In the entries below, the lines from the one with "374L188 378M196 373L198" through the one with "218L51 196M72 218L79" are to be copied exactly; both ends count.

====== LISTED RECORDS ======

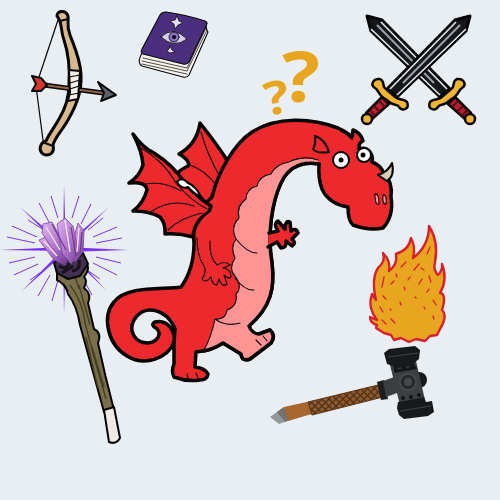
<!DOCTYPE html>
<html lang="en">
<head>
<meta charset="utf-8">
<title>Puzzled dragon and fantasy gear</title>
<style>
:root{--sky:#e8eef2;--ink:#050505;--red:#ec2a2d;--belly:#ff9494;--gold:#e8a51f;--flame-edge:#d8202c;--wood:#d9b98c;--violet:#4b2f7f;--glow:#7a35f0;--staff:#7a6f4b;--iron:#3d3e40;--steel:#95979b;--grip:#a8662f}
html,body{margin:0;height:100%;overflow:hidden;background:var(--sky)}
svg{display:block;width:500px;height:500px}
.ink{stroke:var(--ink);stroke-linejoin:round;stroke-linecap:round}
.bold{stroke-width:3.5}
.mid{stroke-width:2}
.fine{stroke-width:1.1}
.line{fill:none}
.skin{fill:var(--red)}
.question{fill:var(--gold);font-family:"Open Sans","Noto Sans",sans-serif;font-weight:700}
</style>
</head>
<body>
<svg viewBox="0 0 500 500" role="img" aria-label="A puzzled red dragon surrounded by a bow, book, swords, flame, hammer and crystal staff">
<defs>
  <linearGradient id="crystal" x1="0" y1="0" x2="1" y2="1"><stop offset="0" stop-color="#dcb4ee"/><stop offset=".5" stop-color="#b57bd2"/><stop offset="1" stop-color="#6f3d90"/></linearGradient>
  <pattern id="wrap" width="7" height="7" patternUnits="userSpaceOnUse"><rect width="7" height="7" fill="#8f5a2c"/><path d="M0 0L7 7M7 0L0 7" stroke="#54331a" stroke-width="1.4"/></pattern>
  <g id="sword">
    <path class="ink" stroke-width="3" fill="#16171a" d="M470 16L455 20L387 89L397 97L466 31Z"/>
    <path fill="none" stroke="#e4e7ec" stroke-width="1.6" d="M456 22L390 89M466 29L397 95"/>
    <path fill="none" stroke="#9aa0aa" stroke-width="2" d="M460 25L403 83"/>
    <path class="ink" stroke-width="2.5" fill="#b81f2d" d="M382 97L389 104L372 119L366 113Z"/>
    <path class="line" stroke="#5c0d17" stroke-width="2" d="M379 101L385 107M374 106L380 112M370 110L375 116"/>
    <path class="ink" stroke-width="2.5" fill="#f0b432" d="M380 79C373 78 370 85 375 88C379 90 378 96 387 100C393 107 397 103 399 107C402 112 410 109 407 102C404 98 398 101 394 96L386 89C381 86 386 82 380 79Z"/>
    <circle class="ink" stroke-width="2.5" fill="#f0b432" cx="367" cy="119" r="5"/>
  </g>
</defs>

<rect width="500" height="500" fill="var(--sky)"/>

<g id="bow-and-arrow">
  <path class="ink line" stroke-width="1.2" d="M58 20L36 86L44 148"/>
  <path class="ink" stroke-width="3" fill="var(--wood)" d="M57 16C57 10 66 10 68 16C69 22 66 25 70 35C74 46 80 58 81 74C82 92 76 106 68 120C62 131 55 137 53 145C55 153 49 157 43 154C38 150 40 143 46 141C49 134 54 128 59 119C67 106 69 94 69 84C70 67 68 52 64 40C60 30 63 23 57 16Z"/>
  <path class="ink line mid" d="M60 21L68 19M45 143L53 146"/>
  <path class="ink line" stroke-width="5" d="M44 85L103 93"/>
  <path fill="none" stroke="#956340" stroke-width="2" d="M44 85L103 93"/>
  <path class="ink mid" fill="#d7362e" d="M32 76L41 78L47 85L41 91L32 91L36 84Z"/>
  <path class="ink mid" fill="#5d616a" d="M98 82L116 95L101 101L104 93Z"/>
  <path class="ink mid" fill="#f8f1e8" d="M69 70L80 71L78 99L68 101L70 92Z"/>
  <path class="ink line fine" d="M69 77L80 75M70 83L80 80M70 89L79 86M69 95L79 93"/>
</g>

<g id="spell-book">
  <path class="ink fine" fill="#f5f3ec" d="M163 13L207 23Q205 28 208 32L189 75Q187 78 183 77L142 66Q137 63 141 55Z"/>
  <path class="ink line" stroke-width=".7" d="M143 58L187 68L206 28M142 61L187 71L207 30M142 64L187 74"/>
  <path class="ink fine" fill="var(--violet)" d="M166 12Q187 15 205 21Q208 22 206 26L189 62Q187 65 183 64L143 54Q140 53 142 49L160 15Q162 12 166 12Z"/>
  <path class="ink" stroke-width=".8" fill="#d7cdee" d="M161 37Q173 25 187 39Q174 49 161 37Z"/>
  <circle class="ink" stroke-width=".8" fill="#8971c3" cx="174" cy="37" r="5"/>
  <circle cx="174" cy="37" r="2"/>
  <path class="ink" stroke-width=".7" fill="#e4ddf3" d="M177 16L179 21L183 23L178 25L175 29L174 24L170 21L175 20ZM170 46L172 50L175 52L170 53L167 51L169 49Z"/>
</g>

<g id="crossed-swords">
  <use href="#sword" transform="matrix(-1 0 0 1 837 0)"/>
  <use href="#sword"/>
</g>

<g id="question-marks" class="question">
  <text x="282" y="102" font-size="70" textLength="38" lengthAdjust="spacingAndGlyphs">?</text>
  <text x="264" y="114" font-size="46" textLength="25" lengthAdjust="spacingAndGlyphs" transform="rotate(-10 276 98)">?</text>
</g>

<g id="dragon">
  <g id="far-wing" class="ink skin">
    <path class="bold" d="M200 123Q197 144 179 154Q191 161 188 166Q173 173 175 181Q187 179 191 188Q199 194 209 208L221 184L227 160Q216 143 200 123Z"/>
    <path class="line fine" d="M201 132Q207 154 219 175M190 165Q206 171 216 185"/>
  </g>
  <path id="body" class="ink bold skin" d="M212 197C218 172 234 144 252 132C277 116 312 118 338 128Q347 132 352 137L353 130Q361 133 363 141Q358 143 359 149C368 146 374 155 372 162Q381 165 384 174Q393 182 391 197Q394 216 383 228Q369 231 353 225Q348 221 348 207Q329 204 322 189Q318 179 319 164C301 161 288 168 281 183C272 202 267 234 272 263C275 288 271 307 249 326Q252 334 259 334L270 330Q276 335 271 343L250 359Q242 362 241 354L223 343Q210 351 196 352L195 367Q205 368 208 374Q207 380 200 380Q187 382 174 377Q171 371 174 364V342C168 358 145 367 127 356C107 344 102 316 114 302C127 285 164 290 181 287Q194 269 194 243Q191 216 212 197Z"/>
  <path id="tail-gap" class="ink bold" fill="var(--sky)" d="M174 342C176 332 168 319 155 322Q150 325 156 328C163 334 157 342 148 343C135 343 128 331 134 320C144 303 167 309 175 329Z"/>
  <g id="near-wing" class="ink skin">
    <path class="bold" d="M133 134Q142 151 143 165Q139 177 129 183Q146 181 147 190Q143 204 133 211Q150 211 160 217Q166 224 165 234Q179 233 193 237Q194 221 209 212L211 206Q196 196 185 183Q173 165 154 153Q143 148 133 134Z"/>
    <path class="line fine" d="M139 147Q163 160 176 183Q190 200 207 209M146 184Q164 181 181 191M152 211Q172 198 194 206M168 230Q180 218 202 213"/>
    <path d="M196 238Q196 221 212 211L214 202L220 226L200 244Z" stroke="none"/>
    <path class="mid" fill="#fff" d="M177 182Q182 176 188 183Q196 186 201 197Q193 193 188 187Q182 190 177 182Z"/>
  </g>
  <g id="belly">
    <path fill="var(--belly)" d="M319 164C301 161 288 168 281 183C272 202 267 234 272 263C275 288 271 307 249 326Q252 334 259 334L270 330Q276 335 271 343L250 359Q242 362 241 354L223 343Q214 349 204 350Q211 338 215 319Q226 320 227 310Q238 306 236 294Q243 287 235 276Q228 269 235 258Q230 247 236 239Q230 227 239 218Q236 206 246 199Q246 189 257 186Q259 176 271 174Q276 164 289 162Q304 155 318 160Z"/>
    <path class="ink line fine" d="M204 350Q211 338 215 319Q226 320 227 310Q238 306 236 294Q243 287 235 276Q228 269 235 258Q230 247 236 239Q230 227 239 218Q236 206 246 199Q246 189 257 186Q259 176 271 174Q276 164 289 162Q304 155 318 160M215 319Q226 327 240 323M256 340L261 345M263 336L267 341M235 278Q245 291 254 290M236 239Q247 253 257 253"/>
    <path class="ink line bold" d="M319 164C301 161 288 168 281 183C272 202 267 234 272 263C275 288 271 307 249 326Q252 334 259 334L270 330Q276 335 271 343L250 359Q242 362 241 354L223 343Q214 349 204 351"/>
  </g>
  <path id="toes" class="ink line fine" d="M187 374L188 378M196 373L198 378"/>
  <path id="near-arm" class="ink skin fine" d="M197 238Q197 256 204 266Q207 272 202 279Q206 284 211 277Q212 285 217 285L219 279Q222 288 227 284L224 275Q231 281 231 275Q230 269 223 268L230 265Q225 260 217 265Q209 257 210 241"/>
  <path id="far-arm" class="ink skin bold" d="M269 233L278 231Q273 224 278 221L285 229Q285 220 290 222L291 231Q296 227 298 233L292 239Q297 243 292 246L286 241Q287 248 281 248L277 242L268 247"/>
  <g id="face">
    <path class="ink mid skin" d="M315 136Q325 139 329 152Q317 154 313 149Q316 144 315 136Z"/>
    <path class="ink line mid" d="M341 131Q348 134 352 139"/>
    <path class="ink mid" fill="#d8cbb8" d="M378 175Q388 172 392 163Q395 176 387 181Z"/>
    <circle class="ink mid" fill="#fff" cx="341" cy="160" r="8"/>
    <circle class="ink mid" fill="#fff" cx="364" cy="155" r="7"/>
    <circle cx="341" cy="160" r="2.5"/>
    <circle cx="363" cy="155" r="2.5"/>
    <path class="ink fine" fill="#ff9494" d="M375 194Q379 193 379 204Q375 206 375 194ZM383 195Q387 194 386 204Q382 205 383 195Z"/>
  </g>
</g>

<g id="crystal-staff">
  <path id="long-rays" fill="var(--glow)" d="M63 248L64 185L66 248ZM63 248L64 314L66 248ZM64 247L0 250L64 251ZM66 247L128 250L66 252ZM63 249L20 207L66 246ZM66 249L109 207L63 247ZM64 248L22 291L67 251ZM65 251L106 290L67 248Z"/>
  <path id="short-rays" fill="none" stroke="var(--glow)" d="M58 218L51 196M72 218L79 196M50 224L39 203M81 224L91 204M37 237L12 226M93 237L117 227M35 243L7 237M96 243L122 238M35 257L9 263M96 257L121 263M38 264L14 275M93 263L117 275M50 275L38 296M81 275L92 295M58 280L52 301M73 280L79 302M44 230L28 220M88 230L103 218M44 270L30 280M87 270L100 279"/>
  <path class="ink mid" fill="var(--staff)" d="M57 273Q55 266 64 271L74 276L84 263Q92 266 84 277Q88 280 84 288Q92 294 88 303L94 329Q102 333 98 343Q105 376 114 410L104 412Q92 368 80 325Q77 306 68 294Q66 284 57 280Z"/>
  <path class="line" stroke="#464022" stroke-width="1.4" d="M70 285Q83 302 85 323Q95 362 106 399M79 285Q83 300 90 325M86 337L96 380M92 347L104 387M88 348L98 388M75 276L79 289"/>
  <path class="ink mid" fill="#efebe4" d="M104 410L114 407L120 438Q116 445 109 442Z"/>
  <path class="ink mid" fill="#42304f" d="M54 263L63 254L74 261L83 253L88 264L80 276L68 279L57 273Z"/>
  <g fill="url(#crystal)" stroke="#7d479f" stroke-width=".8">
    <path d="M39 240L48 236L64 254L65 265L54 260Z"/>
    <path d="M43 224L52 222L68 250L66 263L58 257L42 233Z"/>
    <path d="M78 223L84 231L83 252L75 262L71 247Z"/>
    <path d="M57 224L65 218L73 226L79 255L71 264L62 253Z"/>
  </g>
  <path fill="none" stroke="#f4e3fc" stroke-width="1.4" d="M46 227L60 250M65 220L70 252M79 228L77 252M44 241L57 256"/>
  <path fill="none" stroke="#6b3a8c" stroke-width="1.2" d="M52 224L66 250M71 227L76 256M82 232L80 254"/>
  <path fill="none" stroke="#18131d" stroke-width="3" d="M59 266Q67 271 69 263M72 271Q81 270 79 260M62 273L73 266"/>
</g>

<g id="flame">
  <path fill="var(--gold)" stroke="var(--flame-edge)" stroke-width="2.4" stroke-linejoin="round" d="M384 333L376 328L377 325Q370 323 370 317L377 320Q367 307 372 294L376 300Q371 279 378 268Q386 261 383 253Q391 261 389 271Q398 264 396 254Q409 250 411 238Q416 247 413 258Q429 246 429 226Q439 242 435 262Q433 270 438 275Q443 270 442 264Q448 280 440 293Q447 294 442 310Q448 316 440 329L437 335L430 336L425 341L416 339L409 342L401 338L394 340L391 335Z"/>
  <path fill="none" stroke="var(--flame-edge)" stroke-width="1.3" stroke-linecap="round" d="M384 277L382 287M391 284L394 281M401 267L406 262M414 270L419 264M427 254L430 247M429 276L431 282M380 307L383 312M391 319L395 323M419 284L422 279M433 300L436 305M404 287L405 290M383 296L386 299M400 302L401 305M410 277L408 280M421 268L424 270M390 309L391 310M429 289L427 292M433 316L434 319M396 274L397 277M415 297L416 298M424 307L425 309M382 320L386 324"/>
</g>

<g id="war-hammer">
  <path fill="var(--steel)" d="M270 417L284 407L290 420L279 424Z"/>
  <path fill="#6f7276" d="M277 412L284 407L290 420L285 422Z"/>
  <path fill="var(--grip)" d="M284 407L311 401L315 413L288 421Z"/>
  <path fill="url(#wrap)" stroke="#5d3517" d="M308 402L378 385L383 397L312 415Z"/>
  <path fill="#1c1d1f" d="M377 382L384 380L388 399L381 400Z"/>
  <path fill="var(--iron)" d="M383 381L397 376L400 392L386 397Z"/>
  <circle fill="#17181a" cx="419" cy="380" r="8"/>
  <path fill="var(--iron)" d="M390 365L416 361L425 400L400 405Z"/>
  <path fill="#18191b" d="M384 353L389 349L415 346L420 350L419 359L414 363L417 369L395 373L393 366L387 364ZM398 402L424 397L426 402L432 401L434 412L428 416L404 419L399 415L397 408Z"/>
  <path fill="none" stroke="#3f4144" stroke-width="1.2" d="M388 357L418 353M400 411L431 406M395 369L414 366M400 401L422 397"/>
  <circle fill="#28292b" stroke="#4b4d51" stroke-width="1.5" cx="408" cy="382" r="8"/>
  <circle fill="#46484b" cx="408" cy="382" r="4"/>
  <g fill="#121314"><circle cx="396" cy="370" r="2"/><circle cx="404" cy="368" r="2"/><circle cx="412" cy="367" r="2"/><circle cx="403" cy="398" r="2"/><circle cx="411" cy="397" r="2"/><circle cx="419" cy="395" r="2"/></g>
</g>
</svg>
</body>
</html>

======

§ **WRITTEN SOLUTION**:
  <path id="toes" class="ink line fine" d="M187 374L188 378M196 373L198 378"/>
  <path id="near-arm" class="ink skin fine" d="M197 238Q197 256 204 266Q207 272 202 279Q206 284 211 277Q212 285 217 285L219 279Q222 288 227 284L224 275Q231 281 231 275Q230 269 223 268L230 265Q225 260 217 265Q209 257 210 241"/>
  <path id="far-arm" class="ink skin bold" d="M269 233L278 231Q273 224 278 221L285 229Q285 220 290 222L291 231Q296 227 298 233L292 239Q297 243 292 246L286 241Q287 248 281 248L277 242L268 247"/>
  <g id="face">
    <path class="ink mid skin" d="M315 136Q325 139 329 152Q317 154 313 149Q316 144 315 136Z"/>
    <path class="ink line mid" d="M341 131Q348 134 352 139"/>
    <path class="ink mid" fill="#d8cbb8" d="M378 175Q388 172 392 163Q395 176 387 181Z"/>
    <circle class="ink mid" fill="#fff" cx="341" cy="160" r="8"/>
    <circle class="ink mid" fill="#fff" cx="364" cy="155" r="7"/>
    <circle cx="341" cy="160" r="2.5"/>
    <circle cx="363" cy="155" r="2.5"/>
    <path class="ink fine" fill="#ff9494" d="M375 194Q379 193 379 204Q375 206 375 194ZM383 195Q387 194 386 204Q382 205 383 195Z"/>
  </g>
</g>

<g id="crystal-staff">
  <path id="long-rays" fill="var(--glow)" d="M63 248L64 185L66 248ZM63 248L64 314L66 248ZM64 247L0 250L64 251ZM66 247L128 250L66 252ZM63 249L20 207L66 246ZM66 249L109 207L63 247ZM64 248L22 291L67 251ZM65 251L106 290L67 248Z"/>
  <path id="short-rays" fill="none" stroke="var(--glow)" d="M58 218L51 196M72 218L79 196M50 224L39 203M81 224L91 204M37 237L12 226M93 237L117 227M35 243L7 237M96 243L122 238M35 257L9 263M96 257L121 263M38 264L14 275M93 263L117 275M50 275L38 296M81 275L92 295M58 280L52 301M73 280L79 302M44 230L28 220M88 230L103 218M44 270L30 280M87 270L100 279"/>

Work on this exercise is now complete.